§ TASK DESCRIPTION
From the entries below, retype only the lines from the one with "<title>Diagrama entidad-relación</title>" through the one with "78px; --h: 39px;", exactly as written.

§ RECORDS FOR THIS EXERCISE
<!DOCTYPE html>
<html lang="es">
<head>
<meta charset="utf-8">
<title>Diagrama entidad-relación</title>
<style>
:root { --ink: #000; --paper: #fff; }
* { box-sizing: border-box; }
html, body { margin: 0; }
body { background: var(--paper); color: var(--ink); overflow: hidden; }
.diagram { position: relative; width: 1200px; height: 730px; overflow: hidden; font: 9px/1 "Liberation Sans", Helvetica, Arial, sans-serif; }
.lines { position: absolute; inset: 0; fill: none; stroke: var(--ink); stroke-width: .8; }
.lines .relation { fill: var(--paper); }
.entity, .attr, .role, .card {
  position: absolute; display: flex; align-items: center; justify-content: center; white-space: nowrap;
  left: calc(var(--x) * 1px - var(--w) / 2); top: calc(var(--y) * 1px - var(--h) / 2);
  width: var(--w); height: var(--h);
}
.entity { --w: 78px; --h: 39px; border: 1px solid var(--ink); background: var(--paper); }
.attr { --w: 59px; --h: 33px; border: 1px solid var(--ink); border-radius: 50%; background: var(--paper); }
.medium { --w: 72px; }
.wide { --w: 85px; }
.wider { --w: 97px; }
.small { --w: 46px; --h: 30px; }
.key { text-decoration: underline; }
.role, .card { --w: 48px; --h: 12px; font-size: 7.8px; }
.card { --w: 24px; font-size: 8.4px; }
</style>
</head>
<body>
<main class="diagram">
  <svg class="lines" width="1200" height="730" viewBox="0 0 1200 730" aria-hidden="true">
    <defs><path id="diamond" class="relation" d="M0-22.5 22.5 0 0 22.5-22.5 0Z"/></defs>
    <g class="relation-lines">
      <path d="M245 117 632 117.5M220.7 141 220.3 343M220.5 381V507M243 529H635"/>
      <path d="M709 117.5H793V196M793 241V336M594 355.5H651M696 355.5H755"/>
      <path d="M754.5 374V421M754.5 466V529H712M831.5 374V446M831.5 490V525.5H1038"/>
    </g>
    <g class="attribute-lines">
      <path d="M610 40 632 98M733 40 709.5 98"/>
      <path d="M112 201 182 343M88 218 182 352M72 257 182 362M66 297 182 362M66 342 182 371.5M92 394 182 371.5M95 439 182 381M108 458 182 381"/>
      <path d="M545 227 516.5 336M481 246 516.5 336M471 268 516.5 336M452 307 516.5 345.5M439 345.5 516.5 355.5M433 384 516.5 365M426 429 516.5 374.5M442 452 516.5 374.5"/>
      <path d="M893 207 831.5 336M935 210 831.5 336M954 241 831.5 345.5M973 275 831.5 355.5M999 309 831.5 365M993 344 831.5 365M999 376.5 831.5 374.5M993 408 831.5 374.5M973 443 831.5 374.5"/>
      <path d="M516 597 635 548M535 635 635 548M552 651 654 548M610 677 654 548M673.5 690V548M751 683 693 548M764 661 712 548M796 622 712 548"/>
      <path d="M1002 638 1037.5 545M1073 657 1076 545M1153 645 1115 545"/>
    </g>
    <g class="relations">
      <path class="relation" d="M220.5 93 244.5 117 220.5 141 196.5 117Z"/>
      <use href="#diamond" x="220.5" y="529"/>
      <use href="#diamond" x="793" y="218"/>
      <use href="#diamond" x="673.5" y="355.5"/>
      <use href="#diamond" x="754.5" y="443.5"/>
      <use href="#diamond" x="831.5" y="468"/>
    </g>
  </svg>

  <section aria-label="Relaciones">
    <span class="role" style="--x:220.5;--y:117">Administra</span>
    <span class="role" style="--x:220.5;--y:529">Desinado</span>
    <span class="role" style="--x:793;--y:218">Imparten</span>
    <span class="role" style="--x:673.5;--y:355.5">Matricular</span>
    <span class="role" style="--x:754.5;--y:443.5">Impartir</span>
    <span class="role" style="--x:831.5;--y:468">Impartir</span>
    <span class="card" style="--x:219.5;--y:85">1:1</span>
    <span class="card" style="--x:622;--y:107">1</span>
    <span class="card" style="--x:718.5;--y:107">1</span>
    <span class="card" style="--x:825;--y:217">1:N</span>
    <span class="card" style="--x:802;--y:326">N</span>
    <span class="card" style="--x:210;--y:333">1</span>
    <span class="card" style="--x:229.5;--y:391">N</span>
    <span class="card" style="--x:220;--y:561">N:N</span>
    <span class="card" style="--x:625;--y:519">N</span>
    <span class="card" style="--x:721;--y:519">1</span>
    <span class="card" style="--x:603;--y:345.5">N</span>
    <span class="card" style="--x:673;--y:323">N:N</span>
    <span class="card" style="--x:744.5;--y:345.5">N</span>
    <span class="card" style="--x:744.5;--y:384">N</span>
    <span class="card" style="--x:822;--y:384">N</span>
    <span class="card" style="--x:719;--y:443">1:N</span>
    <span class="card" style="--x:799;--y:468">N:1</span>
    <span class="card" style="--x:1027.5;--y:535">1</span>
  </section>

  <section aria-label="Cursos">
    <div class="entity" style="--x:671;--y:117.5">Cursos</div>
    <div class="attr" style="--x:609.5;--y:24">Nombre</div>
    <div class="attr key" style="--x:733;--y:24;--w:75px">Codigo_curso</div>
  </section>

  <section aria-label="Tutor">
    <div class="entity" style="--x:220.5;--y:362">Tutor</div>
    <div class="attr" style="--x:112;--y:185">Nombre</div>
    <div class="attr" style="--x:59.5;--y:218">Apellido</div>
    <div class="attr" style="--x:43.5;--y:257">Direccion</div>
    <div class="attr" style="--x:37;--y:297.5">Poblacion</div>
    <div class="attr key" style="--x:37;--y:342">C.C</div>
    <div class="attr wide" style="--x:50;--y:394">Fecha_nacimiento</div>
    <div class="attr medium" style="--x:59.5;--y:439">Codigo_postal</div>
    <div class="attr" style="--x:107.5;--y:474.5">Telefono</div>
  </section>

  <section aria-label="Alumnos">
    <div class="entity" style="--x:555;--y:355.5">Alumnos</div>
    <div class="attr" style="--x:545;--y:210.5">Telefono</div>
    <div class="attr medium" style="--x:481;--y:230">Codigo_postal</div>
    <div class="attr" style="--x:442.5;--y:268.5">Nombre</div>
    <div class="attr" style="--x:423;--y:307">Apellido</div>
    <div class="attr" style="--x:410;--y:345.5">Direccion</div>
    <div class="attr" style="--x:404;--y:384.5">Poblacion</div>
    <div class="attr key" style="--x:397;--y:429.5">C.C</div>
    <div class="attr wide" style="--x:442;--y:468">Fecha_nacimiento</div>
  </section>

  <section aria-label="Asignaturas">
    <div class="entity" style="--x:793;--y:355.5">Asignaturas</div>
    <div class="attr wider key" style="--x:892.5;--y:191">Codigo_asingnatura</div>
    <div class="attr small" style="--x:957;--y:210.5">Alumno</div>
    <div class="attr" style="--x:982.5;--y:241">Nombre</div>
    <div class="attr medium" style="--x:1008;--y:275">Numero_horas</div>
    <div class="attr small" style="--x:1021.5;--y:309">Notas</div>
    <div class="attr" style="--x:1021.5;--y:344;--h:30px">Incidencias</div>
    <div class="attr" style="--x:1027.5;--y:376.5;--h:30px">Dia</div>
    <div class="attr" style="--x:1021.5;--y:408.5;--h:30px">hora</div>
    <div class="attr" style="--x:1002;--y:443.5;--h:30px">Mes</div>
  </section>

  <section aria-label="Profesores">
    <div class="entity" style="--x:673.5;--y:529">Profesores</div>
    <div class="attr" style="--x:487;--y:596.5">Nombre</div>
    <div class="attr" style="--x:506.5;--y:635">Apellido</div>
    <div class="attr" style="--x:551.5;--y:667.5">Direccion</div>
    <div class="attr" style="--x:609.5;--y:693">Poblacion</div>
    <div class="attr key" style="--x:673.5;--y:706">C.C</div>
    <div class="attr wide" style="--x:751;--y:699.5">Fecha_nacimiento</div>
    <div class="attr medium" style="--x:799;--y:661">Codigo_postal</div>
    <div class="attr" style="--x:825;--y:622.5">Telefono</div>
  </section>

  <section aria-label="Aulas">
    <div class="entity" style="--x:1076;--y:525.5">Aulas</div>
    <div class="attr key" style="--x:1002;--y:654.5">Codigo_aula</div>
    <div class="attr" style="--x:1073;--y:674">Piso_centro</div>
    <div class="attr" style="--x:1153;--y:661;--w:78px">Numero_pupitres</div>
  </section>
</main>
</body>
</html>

§ OUTPUT FOR THIS TASK
<title>Diagrama entidad-relación</title>
<style>
:root { --ink: #000; --paper: #fff; }
* { box-sizing: border-box; }
html, body { margin: 0; }
body { background: var(--paper); color: var(--ink); overflow: hidden; }
.diagram { position: relative; width: 1200px; height: 730px; overflow: hidden; font: 9px/1 "Liberation Sans", Helvetica, Arial, sans-serif; }
.lines { position: absolute; inset: 0; fill: none; stroke: var(--ink); stroke-width: .8; }
.lines .relation { fill: var(--paper); }
.entity, .attr, .role, .card {
  position: absolute; display: flex; align-items: center; justify-content: center; white-space: nowrap;
  left: calc(var(--x) * 1px - var(--w) / 2); top: calc(var(--y) * 1px - var(--h) / 2);
  width: var(--w); height: var(--h);
}
.entity { --w: 78px; --h: 39px; border: 1px solid var(--ink); background: var(--paper); }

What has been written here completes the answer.